_Assigned task_
Go through the lines below. Copy those with "desk".

##### Source data #####

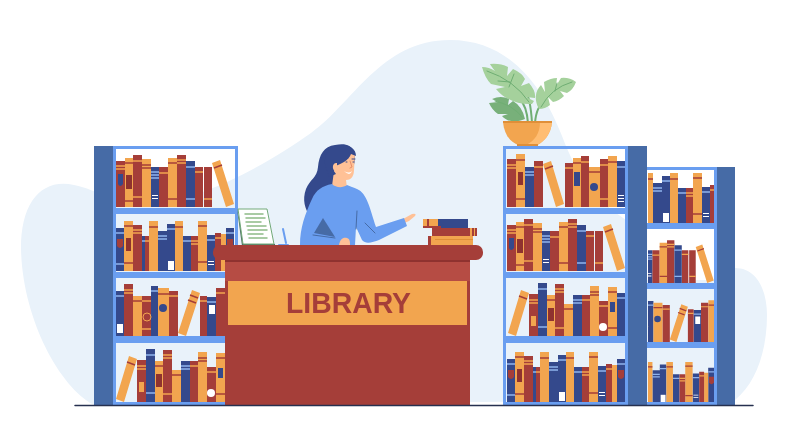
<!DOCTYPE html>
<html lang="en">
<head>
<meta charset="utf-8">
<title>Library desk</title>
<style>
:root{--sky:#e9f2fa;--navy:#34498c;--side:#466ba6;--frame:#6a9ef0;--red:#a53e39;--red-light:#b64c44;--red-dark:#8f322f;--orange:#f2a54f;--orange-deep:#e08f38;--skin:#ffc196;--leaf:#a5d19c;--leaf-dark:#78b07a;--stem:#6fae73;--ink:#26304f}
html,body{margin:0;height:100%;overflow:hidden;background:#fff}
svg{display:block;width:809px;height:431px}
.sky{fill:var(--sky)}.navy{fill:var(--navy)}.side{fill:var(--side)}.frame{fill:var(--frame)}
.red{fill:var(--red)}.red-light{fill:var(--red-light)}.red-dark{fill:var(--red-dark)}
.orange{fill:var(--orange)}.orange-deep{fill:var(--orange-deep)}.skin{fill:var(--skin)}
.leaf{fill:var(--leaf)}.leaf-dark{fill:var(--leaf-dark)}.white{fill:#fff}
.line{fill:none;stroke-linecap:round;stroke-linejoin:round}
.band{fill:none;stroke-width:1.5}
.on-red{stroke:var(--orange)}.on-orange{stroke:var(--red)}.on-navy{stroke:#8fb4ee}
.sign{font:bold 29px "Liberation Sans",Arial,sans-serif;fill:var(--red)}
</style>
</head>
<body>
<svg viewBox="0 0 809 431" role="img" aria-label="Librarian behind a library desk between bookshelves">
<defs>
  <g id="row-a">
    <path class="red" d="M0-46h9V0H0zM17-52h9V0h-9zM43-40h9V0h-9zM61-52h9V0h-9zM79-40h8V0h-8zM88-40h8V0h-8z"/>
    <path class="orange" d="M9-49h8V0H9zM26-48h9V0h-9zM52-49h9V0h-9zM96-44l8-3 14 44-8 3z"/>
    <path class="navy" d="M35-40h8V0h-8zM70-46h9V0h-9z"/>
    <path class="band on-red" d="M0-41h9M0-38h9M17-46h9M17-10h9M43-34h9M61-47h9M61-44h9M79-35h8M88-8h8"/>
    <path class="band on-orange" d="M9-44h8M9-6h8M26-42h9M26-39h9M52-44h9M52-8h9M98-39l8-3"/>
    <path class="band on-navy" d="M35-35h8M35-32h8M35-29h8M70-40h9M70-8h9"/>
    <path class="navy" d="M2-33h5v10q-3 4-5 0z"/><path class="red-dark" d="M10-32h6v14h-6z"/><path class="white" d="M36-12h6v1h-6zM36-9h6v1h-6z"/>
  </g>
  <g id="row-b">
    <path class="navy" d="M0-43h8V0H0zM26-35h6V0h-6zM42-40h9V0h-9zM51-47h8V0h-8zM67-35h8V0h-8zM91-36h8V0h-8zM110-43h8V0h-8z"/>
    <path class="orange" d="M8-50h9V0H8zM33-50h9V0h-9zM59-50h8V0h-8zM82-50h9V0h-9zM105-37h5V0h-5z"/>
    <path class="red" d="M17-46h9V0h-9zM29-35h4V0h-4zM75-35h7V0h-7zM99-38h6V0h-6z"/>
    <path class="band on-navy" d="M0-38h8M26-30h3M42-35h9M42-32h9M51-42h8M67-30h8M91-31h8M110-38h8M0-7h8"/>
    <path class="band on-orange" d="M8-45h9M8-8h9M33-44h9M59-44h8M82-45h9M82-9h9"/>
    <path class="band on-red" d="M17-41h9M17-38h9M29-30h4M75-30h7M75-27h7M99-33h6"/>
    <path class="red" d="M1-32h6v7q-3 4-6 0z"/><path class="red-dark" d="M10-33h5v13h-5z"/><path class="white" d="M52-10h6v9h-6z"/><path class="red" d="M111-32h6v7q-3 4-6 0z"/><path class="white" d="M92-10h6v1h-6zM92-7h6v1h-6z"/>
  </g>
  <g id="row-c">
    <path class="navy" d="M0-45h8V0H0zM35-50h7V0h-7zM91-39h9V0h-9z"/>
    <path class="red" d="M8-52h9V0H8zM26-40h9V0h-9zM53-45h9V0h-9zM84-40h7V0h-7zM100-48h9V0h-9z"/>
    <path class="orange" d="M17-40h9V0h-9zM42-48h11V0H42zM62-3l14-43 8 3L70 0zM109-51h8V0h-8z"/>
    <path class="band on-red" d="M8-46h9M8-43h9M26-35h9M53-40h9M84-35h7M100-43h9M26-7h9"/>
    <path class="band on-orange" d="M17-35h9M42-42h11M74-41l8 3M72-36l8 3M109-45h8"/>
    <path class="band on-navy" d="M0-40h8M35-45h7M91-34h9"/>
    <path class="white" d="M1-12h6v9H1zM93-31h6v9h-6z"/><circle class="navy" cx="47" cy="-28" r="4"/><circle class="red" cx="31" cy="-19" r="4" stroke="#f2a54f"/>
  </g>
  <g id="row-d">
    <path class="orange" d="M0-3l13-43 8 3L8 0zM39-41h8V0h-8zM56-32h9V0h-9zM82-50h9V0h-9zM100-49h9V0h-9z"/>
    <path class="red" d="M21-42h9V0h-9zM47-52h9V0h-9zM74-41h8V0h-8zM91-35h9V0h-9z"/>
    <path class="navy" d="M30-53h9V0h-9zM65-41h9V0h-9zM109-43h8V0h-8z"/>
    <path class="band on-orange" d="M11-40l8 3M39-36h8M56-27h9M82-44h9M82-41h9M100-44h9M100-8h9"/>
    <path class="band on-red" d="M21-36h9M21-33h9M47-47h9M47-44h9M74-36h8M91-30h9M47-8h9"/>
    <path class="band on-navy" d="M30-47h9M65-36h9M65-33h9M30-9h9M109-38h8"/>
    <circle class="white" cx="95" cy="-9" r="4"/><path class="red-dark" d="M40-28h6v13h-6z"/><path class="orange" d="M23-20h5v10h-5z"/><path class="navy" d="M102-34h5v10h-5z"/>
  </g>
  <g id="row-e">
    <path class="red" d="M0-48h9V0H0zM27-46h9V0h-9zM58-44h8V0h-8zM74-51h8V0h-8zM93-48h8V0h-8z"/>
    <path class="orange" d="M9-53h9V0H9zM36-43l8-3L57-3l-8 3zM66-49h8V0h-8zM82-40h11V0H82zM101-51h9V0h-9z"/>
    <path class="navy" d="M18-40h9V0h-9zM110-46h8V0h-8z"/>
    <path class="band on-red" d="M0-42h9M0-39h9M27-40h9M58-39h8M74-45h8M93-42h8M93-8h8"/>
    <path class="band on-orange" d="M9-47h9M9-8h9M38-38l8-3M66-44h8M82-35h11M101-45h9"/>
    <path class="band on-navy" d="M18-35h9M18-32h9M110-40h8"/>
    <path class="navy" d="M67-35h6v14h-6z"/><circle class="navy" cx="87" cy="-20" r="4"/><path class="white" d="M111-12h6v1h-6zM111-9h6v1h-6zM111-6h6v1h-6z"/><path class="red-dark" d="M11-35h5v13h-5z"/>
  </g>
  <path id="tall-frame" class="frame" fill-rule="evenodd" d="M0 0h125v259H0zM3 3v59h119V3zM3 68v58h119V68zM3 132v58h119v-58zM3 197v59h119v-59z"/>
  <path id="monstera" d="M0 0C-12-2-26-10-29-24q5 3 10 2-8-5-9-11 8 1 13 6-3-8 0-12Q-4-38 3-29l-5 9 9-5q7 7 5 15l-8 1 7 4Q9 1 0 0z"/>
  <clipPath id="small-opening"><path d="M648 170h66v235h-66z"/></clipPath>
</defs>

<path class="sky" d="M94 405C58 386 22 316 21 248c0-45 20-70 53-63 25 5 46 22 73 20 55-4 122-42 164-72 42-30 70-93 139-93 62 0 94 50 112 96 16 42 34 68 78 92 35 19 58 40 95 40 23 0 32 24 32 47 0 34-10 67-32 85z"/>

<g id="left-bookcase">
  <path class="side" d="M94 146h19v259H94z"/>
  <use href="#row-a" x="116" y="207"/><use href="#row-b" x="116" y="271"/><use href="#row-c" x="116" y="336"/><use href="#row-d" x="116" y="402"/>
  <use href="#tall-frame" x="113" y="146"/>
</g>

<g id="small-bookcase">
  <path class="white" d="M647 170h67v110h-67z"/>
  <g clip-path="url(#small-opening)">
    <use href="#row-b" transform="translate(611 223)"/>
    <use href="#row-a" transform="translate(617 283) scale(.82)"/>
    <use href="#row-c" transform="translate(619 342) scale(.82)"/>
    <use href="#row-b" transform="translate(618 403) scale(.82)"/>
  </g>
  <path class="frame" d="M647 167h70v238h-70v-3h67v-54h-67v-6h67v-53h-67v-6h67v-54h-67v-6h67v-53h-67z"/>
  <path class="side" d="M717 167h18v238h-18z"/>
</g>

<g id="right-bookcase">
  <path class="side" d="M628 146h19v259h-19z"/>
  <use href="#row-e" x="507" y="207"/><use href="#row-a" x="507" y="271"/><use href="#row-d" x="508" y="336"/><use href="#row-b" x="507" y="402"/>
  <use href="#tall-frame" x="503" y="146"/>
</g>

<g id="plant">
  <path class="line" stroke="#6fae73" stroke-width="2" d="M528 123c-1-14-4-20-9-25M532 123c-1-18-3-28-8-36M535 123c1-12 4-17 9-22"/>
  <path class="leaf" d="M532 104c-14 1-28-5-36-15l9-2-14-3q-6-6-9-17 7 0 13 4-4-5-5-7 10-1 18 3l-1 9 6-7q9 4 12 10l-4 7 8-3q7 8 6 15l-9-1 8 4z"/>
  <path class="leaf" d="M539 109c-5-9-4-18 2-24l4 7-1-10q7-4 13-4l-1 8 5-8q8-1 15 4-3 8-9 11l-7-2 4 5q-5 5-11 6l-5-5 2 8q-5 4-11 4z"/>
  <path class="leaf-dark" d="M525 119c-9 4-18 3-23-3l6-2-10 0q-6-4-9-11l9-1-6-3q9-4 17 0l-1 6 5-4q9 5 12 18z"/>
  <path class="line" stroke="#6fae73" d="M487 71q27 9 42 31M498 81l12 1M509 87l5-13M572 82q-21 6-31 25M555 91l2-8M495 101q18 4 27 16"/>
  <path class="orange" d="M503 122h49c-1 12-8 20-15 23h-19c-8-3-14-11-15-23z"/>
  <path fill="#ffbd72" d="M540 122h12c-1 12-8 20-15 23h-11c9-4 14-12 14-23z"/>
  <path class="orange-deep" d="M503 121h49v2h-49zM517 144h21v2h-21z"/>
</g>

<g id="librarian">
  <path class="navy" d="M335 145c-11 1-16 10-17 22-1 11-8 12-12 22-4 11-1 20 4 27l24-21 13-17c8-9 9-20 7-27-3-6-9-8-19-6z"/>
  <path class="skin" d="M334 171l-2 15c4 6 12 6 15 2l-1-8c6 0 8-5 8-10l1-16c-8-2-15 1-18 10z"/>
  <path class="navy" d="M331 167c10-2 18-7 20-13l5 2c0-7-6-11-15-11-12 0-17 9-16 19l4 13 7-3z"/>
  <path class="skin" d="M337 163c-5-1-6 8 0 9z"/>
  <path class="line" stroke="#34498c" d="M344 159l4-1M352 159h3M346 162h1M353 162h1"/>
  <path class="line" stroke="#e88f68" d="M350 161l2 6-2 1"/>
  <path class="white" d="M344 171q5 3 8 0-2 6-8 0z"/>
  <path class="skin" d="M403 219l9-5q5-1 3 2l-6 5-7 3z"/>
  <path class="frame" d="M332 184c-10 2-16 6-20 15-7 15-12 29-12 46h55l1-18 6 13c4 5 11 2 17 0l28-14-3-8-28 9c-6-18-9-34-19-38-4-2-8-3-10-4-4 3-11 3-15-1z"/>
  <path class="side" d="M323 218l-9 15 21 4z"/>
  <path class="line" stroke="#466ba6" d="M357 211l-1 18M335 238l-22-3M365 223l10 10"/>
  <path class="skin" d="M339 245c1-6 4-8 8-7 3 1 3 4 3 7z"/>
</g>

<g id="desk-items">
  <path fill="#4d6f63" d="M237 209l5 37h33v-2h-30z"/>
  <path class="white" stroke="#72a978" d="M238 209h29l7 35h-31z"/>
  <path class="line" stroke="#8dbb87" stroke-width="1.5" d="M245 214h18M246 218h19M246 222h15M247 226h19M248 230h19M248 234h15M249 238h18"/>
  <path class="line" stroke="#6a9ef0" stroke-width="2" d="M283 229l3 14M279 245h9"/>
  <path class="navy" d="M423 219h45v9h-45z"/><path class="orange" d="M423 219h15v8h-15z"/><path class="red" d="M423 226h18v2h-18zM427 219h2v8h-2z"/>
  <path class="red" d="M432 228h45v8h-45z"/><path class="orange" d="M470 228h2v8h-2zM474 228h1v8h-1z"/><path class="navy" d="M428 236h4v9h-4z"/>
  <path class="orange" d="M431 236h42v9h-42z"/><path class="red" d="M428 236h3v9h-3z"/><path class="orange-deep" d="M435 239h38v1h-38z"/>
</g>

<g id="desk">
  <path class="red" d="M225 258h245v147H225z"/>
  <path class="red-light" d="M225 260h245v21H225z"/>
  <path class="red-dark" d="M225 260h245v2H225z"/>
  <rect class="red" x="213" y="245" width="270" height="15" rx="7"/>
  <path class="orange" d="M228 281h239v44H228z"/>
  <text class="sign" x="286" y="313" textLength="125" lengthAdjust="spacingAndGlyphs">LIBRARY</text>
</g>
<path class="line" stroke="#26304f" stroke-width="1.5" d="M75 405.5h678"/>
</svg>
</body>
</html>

#####
##### Source data #####

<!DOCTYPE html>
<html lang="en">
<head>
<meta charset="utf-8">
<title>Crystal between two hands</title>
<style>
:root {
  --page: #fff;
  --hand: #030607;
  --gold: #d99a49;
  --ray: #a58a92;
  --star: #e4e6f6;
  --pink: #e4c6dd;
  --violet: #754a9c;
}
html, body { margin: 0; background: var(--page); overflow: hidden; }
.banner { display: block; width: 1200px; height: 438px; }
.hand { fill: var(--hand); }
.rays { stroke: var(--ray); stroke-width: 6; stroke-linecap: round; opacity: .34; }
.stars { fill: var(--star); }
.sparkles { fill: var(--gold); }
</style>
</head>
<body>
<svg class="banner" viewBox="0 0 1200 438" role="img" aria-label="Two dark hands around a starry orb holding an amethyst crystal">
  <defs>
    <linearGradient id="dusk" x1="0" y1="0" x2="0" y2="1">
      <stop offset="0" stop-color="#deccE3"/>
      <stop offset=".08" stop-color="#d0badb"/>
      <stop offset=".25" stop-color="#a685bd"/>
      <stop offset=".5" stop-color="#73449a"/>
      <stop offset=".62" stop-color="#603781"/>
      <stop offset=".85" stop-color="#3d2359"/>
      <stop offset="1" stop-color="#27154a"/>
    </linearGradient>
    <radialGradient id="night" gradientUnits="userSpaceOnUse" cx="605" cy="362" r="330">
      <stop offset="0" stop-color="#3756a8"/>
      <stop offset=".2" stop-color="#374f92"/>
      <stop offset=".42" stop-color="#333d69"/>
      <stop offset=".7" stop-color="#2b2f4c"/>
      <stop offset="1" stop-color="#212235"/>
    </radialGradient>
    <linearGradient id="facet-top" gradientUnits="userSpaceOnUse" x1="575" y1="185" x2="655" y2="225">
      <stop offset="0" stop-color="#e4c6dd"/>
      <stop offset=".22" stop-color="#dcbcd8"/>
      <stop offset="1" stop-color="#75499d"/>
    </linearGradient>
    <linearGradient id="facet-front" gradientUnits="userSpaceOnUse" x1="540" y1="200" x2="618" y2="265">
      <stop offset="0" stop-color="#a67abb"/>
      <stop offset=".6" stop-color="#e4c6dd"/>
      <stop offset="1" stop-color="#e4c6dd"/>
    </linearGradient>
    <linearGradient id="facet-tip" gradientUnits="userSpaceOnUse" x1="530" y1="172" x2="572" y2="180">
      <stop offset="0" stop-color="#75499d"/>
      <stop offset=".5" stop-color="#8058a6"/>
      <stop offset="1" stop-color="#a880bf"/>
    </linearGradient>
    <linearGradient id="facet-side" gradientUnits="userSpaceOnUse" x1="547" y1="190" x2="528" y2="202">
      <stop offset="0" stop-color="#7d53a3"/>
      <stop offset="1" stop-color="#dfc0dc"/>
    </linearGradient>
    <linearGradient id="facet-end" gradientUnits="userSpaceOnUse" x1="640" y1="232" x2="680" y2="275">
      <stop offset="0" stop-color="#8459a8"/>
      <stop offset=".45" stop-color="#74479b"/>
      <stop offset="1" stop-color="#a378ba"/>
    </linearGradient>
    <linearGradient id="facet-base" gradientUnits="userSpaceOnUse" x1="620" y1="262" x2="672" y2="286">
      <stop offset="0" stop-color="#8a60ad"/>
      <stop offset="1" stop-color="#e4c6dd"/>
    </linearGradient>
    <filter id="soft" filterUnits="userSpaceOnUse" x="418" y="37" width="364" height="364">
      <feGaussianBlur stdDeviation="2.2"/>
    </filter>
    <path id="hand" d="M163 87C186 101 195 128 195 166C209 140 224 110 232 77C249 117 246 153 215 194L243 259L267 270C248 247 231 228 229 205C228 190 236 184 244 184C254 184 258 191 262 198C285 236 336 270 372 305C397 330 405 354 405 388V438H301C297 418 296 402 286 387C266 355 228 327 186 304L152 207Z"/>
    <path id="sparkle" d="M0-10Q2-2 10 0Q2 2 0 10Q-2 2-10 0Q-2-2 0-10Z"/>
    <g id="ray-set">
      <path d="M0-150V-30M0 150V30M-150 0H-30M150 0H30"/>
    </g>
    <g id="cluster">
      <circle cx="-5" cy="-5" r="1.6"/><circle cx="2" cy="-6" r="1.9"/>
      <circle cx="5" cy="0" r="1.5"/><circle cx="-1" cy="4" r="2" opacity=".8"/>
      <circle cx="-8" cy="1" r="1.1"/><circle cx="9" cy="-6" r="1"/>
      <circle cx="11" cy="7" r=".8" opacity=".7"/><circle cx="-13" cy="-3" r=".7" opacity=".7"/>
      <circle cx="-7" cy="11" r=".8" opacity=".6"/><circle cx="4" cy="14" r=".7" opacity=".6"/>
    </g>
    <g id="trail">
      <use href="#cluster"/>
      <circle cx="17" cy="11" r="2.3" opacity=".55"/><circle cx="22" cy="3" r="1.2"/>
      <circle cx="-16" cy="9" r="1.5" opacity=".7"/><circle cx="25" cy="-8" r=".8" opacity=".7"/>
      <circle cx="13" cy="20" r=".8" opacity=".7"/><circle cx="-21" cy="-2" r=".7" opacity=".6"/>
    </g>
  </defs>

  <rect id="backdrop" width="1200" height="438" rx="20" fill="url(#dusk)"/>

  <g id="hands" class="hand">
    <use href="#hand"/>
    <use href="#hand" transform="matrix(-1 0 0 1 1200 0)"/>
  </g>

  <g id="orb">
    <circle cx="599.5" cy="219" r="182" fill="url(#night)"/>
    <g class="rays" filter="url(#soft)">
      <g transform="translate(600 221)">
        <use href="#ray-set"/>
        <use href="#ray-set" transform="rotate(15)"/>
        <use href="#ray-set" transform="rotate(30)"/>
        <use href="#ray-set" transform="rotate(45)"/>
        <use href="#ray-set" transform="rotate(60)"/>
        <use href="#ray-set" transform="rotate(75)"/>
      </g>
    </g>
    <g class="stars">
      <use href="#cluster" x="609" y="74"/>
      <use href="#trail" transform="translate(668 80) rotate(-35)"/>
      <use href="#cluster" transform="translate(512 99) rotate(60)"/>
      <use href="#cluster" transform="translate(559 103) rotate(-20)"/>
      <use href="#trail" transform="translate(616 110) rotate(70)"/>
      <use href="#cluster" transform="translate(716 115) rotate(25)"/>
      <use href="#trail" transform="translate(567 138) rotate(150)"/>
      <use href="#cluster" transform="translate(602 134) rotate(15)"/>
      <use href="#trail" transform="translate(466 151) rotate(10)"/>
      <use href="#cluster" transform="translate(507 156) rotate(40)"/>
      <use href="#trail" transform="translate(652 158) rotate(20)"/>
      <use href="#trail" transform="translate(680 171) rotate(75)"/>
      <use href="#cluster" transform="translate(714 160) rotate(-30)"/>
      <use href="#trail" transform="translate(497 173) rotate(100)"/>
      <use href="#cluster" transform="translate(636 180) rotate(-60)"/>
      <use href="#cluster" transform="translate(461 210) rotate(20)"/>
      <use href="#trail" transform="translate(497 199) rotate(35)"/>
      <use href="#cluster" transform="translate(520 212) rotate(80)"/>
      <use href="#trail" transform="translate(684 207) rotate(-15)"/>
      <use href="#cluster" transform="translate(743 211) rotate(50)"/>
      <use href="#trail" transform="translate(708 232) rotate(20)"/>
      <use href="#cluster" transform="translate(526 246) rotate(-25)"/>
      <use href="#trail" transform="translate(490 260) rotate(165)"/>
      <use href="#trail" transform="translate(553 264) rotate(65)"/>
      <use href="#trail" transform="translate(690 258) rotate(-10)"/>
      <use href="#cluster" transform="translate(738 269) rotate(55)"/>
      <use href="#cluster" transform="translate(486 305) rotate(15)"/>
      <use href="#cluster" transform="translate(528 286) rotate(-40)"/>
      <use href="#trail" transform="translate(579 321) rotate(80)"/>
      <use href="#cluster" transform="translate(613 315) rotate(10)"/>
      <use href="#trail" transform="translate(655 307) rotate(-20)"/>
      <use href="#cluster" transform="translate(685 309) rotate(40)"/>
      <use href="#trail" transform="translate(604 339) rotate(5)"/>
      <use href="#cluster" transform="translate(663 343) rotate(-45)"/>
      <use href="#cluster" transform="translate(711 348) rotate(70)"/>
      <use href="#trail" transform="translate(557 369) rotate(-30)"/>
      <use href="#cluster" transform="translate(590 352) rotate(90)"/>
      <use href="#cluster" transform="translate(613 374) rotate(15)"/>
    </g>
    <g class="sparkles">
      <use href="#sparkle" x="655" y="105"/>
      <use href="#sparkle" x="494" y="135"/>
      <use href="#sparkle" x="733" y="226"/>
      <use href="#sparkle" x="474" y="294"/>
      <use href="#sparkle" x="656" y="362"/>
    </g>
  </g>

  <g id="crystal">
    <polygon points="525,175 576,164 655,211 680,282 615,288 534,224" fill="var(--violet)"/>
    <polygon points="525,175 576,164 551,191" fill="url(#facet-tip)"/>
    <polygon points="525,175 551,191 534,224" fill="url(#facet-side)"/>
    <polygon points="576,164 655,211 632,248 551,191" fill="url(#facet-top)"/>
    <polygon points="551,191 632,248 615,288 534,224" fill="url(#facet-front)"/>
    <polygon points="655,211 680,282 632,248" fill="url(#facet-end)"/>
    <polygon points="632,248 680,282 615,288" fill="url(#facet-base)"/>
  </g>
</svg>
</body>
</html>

#####

_Finished exercise_
<title>Library desk</title>
<svg viewBox="0 0 809 431" role="img" aria-label="Librarian behind a library desk between bookshelves">
<g id="desk-items">
<g id="desk">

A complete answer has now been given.